Another priority should be establishing mandatory ESG disclosure for publicly traded companies. Investors need access to consistent, comparable data about material ESG factors in order to efficiently incorporate that data into their investment practices. The SEC could mandate such disclosures, or Congress could direct them to institute these requirements.
Reform is also needed to modernise fiduciary duties. Specifically, American regulators should require pension and investment fiduciaries to integrate material ESG factors into their investment processes. Altogether, laws and regulations from the DOL and SEC need to be updated to eliminate any uncertainty that fiduciaries have an obligation to consider ESG issues.
Re-joining the international community
At the international level, cooperation is back on the agenda. We must work together to restore faith in multilateralism and in global institutions. We welcome a clear commitment from America to re-join the Paris Agreement. There is an opportunity to revitalise climate action at G7 and G20 level, which has been effectively stifled since 2016. More than 70 regulators from around the world have come together to form the Network for Greening the Financial System (NGFS), working together to advance a sustainable financial sector. The US being in, rather than out of, the NGFS would give impetus to central banks and financial regulators to accelerate efforts to address systemic climate risks and tilt the global financial system towards a more sustainable footing.

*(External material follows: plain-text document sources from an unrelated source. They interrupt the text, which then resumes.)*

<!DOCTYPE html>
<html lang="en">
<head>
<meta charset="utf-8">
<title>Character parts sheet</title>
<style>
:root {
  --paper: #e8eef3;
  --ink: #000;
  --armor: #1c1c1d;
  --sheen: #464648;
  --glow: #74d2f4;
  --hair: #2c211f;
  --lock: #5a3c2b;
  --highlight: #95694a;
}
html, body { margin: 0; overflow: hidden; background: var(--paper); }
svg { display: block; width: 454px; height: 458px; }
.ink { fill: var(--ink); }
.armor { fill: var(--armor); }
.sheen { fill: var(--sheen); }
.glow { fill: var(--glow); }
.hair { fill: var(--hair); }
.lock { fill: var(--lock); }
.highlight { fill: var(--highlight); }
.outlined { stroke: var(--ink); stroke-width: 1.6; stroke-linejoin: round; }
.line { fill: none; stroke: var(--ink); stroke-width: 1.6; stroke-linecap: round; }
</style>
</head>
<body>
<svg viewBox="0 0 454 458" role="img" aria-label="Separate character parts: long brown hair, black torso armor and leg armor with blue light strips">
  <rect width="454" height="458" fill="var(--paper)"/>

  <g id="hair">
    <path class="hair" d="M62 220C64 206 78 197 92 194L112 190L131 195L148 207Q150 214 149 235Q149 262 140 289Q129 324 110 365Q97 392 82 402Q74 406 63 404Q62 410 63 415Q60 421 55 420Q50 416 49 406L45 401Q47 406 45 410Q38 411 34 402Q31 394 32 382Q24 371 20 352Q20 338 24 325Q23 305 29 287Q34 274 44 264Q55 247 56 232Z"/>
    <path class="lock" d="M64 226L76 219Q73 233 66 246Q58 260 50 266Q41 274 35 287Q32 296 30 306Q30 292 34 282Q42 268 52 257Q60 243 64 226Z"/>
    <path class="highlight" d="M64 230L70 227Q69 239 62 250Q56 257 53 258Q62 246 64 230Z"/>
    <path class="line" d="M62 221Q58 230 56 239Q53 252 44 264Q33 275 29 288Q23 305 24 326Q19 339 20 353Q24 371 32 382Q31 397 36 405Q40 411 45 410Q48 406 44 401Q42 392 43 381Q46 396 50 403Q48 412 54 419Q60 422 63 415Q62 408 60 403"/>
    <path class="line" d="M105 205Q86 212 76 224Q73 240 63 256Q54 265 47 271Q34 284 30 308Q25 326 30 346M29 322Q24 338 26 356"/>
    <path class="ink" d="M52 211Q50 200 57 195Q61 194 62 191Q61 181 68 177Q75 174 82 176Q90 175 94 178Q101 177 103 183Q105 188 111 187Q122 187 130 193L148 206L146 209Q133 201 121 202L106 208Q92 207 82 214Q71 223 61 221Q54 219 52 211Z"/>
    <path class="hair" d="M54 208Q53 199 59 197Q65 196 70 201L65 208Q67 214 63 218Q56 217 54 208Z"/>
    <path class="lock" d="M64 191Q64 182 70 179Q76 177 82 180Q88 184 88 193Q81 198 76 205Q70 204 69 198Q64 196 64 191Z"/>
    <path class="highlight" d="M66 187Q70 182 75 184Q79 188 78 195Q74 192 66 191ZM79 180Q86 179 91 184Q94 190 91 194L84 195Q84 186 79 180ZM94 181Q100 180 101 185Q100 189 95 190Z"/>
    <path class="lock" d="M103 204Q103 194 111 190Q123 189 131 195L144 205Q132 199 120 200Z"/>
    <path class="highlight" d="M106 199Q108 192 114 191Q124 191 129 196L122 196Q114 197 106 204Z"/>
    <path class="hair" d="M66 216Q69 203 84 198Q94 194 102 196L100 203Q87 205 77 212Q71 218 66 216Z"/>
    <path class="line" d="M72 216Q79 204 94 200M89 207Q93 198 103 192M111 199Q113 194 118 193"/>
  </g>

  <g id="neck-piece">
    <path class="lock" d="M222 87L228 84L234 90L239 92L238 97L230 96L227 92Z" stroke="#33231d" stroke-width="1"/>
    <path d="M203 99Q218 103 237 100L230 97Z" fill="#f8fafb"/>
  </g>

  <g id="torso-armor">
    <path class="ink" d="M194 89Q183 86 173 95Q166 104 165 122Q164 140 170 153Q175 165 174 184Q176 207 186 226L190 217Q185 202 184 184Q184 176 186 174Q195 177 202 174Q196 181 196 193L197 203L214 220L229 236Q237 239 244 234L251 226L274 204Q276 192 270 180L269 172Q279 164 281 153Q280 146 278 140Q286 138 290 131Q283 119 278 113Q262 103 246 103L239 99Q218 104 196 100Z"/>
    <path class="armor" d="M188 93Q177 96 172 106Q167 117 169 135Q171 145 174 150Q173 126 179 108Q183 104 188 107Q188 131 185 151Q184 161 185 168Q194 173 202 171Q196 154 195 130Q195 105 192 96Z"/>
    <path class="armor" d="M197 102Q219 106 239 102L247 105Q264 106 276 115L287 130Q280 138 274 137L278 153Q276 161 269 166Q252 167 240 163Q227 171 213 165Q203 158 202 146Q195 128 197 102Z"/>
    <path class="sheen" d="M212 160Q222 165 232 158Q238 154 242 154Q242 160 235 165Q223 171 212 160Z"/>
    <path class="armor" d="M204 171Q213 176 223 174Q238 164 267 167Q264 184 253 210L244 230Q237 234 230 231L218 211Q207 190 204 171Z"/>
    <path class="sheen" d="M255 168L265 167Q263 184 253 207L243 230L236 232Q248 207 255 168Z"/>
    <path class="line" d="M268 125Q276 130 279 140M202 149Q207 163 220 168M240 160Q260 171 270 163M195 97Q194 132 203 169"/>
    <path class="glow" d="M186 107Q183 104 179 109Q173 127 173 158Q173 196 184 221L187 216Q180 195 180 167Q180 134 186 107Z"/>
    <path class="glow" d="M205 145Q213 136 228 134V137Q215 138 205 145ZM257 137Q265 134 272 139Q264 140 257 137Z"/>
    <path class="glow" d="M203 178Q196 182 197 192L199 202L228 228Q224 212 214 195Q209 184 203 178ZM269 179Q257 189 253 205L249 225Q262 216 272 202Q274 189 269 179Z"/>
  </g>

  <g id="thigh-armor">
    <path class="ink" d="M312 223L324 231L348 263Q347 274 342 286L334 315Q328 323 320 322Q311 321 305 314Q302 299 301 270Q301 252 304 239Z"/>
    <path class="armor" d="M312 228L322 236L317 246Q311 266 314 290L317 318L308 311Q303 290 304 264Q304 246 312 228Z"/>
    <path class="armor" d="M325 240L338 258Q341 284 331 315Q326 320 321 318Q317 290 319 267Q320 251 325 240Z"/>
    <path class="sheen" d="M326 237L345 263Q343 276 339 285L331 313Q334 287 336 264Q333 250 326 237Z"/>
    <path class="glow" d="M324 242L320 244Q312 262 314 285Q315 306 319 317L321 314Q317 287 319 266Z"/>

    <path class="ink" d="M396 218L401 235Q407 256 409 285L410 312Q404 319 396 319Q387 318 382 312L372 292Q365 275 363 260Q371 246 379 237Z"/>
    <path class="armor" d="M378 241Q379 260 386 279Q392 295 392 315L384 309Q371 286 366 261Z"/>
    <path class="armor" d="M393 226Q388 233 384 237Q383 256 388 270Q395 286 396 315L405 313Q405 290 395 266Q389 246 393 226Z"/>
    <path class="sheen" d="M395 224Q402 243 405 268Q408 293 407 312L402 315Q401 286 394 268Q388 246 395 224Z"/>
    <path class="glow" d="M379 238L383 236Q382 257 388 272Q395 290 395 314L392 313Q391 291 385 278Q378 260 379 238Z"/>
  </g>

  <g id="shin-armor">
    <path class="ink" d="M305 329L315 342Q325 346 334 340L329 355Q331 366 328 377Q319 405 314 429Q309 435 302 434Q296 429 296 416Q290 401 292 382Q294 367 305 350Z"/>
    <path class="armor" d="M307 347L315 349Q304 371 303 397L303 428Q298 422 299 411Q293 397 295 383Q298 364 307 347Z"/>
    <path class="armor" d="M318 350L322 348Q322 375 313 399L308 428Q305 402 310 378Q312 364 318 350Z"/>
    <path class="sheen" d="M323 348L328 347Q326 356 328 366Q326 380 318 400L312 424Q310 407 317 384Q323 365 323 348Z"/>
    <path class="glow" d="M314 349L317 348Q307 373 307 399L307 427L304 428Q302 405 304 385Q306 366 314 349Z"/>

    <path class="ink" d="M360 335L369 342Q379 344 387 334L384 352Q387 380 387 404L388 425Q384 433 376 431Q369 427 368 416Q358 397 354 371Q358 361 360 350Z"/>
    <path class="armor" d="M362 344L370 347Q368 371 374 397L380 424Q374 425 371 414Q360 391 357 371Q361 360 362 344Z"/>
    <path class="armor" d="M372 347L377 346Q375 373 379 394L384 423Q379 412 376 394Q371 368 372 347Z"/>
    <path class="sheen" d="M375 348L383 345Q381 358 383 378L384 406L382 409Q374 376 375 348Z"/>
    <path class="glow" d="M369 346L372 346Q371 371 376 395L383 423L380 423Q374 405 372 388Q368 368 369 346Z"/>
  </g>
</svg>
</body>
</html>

A financial system for the 21st century
For the last four years, the Trump administration did a significant disservice to the standing of the US amongst global leaders on responsible investing, sustainability and climate action. Domestically, it favoured those voices and lobby groups who opposed transparency, accountability and investor actions to improve corporate behaviour. It has held back much of the change that is necessary for the financial system to be fit for purpose in the 21st century, where increasing expectations around corporate responsibility, social licence and impact have emerged.
The view that the financial system works solely to the benefit of itself and its actors and not wider society has led to much of the divide that we see in America today, to growing inequality between the ‘haves’ and ‘have nots’. In a financial system that helps deliver supercharged profits and salaries for a tiny minority while minimum wages are unmoving and basic healthcare is an unaffordable mirage for so many, we cannot expect anything else but opprobrium and a landscape fertile for populism.
The Biden administration can begin to turn the tide.
With a strong commitment from day one, and public counsel from the responsible investment community, including the PRI, supporting the new administration on domestic reform, international cooperation and global sustainability, there are real opportunities to make American finance great again.
To find out more, join our webinar on US Climate Policy in 2021: What Investors Need to Know.